The Passenger Transport Executive Group (pteg) has called on the Treasury to recognise the unique benefits of local transport ahead of the July Spending Review.
The call comes as the group - which represents the six strategic transport bodies in the largest city regions outside London - identified key advantages to smaller transport schemes, including being more responsive, more targeted and the ability to act as a pilot to provide proof of concept.
The Small but mighty report comes from in-depth research into ten local case studies and builds on pteg’s 2011 Value for money report which found that, on average, smaller schemes deliver £3.50 of economic benefits for every £1 of public spending.
‘Smaller schemes can be more effectively targeted at key bottlenecks and focus on quick wins. [They] (…) provide a low cost, low risk opportunity to test out novel ideas before proceeding to a larger scale roll-out,’ the latest pteg research argues.
Dr Jon Lamonte, chair of pteg, said: ‘By using local expertise to target local problems, smaller transport schemes can deliver outstanding value for money. Combined with larger transformational projects, they are vital in promoting economic growth and achieving wider social objectives.’
Dr Lamonte went on to suggest that pteg’s research should inform the upcoming Spending Review on 8 July ‘ensuring local transport can fulfil its potential in supporting economic growth.’
Outlining the four main advantages to smaller schemes, petg states:
· Small schemes are responsive – they are easy to implement and can be used to address swiftly changing situations. The South Yorkshire JobConnectors programme provided enhanced bus links to new employment sites in an area of South Yorkshire with low car ownership, creating up to a 62% increase in patronage, while reducing staff turnover and improving recruitment.
· Small schemes can capitalise effectively on local knowledge to quickly tackle known local problems. For example in West Yorkshire a traffic light priority scheme identified and prioritised junction signals, reprogramming them to speed up buses. This has had a positive effect on bus reliability and operating speeds, with journey time savings of around 15%.

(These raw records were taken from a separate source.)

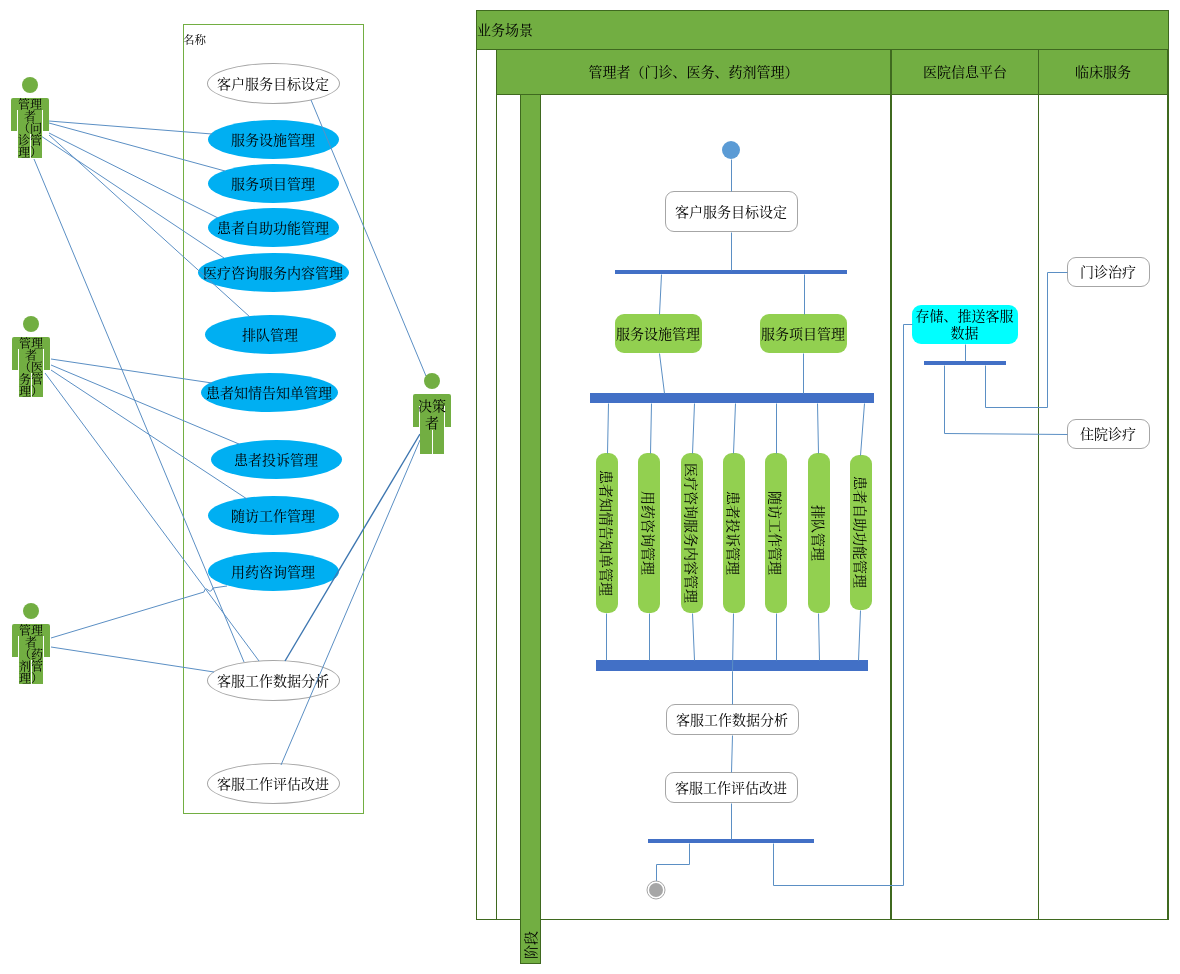
<!DOCTYPE html>
<html lang="zh-CN">
<head>
<meta charset="utf-8">
<title>客户服务业务场景</title>
<style>
:root {
  --green: #72ae42;
  --green-dark: #3f691f;
  --lime: #92d050;
  --blue: #00aff2;
  --bar: #4270c6;
  --line: #5b8fc4;
  --cyan: #00ffff;
  --grey: #a6a6a6;
  --ink: #000;
}
* { box-sizing: border-box; margin: 0; padding: 0; }
html, body { width: 1180px; height: 974px; overflow: hidden; background: #fff; }
body { font: 14px/17px "Noto Serif CJK SC", "Noto Serif", serif; color: var(--ink); }
h1, h2 { font: inherit; }
.board { position: relative; width: 1180px; height: 974px; overflow: hidden; }
.wires, .actors { position: absolute; left: 0; top: 0; }

.system { position: absolute; left: 183px; top: 24px; width: 181px; height: 790px; border: 1px solid var(--green); font-size: 11.5px; padding-top: 6px; }
.system h2 { margin-left: -1px; }

.node { position: absolute; left: var(--x); top: var(--y); width: var(--w); height: var(--h); padding: 0 1px 1px 0; display: flex; align-items: center; justify-content: center; text-align: center; white-space: nowrap; }
.case { --w: 131px; --h: 39px; border-radius: 50%; background: var(--blue); }
.case.plain { --w: 133px; --h: 41px; background: #fff; border: 1px solid var(--grey); }
.step { --w: 133px; --h: 31px; border-radius: 9px; background: #fff; border: 1px solid var(--grey); }
.step.care { --w: 83px; --h: 30px; }
.task { --w: 87px; --h: 39px; border-radius: 9px; background: var(--lime); }
.task.tall { --w: 22px; --h: 160px; padding-right: 2px; writing-mode: vertical-rl; text-orientation: sideways; }
.store { --w: 106px; --h: 39px; border-radius: 9px; background: var(--cyan); }
.sync { --h: 4px; background: var(--bar); }
.actor-name { --w: 38px; --h: 62px; padding: 0; font-size: 12px; line-height: 12px; }
.actor-name.short { --h: 34px; font-size: 14px; line-height: 17px; }

.pool { position: absolute; left: 476px; top: 10px; width: 693px; height: 910px; border: 1px solid var(--green-dark); display: grid; grid-template: 39px 1fr / 19px 1fr; }
.pool-title { grid-column: 1 / 3; padding-bottom: 2px; background: var(--green); border-bottom: 1px solid var(--green-dark); display: flex; align-items: center; }
.lanes { grid-column: 2; display: grid; grid-template-columns: 395px 147px 1fr; border-left: 1px solid var(--green-dark); }
.lane { border-right: 2px solid var(--green-dark); }
.lane + .lane { border-right-width: 1px; }
.lane h2 { height: 45px; padding-bottom: 2px; background: var(--green); border-bottom: 1px solid var(--green-dark); display: flex; align-items: center; justify-content: center; }
.phase { position: absolute; left: 520px; top: 94px; width: 21px; height: 870px; background: var(--green); border: 1px solid var(--green-dark); writing-mode: vertical-rl; text-orientation: sideways; transform: rotate(180deg); line-height: 19px; padding-top: 4px; }
</style>
</head>
<body>
<main class="board">

  <section class="system"><h2>名称</h2></section>

  <div class="node case plain" style="--x:207px;--y:63px">客户服务目标设定</div>
  <div class="node case" style="--x:208px;--y:120px">服务设施管理</div>
  <div class="node case" style="--x:208px;--y:164px">服务项目管理</div>
  <div class="node case" style="--x:208px;--y:208px">患者自助功能管理</div>
  <div class="node case" style="--x:198px;--y:253px;--w:151px">医疗咨询服务内容管理</div>
  <div class="node case" style="--x:205px;--y:315px">排队管理</div>
  <div class="node case" style="--x:201px;--y:373px;--w:137px">患者知情告知单管理</div>
  <div class="node case" style="--x:211px;--y:440px">患者投诉管理</div>
  <div class="node case" style="--x:208px;--y:496px">随访工作管理</div>
  <div class="node case" style="--x:208px;--y:552px">用药咨询管理</div>
  <div class="node case plain" style="--x:207px;--y:660px">客服工作数据分析</div>
  <div class="node case plain" style="--x:207px;--y:763px">客服工作评估改进</div>

  <section class="pool">
    <h1 class="pool-title">业务场景</h1>
    <div class="lanes">
      <div class="lane"><h2>管理者（门诊、医务、药剂管理）</h2></div>
      <div class="lane"><h2>医院信息平台</h2></div>
      <div class="lane"><h2>临床服务</h2></div>
    </div>
  </section>
  <div class="phase">阶段</div>

  <div class="node step" style="--x:665px;--y:191px;--h:41px">客户服务目标设定</div>
  <div class="node sync" style="--x:615px;--y:270px;--w:232px"></div>
  <div class="node task" style="--x:615px;--y:314px">服务设施管理</div>
  <div class="node task" style="--x:760px;--y:314px">服务项目管理</div>
  <div class="node sync" style="--x:590px;--y:393px;--w:284px;--h:10px"></div>
  <div class="node task tall" style="--x:596px;--y:453px">患者知情告知单管理</div>
  <div class="node task tall" style="--x:638px;--y:453px">用药咨询管理</div>
  <div class="node task tall" style="--x:681px;--y:453px">医疗咨询服务内容管理</div>
  <div class="node task tall" style="--x:723px;--y:453px">患者投诉管理</div>
  <div class="node task tall" style="--x:765px;--y:453px">随访工作管理</div>
  <div class="node task tall" style="--x:808px;--y:453px">排队管理</div>
  <div class="node task tall" style="--x:850px;--y:455px;--h:155px">患者自助功能管理</div>
  <div class="node sync" style="--x:596px;--y:660px;--w:272px;--h:11px"></div>
  <div class="node step" style="--x:666px;--y:704px">客服工作数据分析</div>
  <div class="node step" style="--x:665px;--y:772px">客服工作评估改进</div>
  <div class="node sync" style="--x:648px;--y:839px;--w:166px"></div>

  <div class="node store" style="--x:912px;--y:305px">存储、推送客服<br>数据</div>
  <div class="node sync" style="--x:924px;--y:361px;--w:82px"></div>
  <div class="node step care" style="--x:1067px;--y:257px">门诊治疗</div>
  <div class="node step care" style="--x:1067px;--y:419px">住院诊疗</div>

  <svg class="wires" width="1180" height="974" viewBox="0 0 1180 974" fill="none" stroke="var(--line)" stroke-width="1">
    <g class="case-links">
      <path d="M49 121L212 134M49 123L225 171M49 133L218 218M41 136L224 258M49 135L250 317M34 159L244 662"/>
      <path d="M51 359L212 383M51 365L239 444M51 370L247 499M45 373L259 661"/>
      <path d="M51 638L204 592q1 -5 4 -2t5 -2L227 586M51 647L214 672"/>
      <path d="M311 100L426 376M420 440L281 765"/>
      <path d="M420 434L285 661" stroke="#3d76b0" stroke-width="1.4"/>
    </g>
    <g class="flow-links" transform="translate(.5 .5)">
      <path d="M731 159V191M731 232V270M661 274L659 314M804 274V314M659 353L664 393M803 353V393"/>
      <path d="M608 403L607 453M651 403L650 453M694 403L692 453M735 403L733 453M776 403V453M817 403L818 453M864 403L860 455"/>
      <path d="M606 613V660M649 613V660M692 613L694 660M733 613L732 671V704M776 613V660M818 613L819 660M860 610L858 660"/>
      <path d="M732 735L731 772M731 803V839M689 843V864H656V881M773 843V885H903V324H912"/>
      <path d="M965 344V361M944 365V433L1067 434M985 365V407H1047V272H1067"/>
    </g>
    <circle class="start" cx="731" cy="150" r="9" fill="#5b9bd5" stroke="none"/>
    <circle class="end" cx="656" cy="890" r="9" fill="#fff" stroke="var(--grey)"/>
    <circle cx="656" cy="890" r="7" fill="var(--grey)" stroke="none"/>
  </svg>

  <svg class="actors" width="1180" height="974" viewBox="0 0 1180 974">
    <defs>
      <g id="person">
        <circle cx="19" cy="8" r="8" fill="var(--green)"/>
        <path d="M2 21H36Q38 21 38 23V54H31V81H7V54H0V23Q0 21 2 21Z" fill="var(--green)"/>
        <path d="M6.5 33V54M31.5 33V54M19.5 57V81" stroke="#fff" stroke-width="1"/>
      </g>
    </defs>
    <use href="#person" x="11" y="77"/>
    <use href="#person" x="12" y="316"/>
    <use href="#person" x="12" y="603"/>
    <use href="#person" x="413" y="373"/>
  </svg>
  <div class="node actor-name" style="--x:11px;--y:97px">管理<br>者<br>（问<br>诊管<br>理）</div>
  <div class="node actor-name" style="--x:12px;--y:336px">管理<br>者<br>（医<br>务管<br>理）</div>
  <div class="node actor-name" style="--x:12px;--y:623px">管理<br>者<br>（药<br>剂管<br>理）</div>
  <div class="node actor-name short" style="--x:413px;--y:397px">决策<br>者</div>

</main>
</body>
</html>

· Small schemes can provide proof of concept and scalability – they can help us understand key success factors, which can be used to scale up what works. The Ucycle project in Nottingham started with two small trials at university campuses, and was later extended to encompass further education colleges and improvements to cycle routes following positive early results. Nearly 15% of University of Nottingham students and staff now cycle to campus.
· Small schemes are easily targeted – they can focus on quick wins and the most troublesome bottlenecks. Transport for Greater Manchester’s ‘Local Link’ bus initiative provides a bookable ‘go anywhere’ bus service that fills in the missing links in transport provision, allowing workers to reach previously inaccessible employment opportunities. In one area, work trips by bus almost doubled.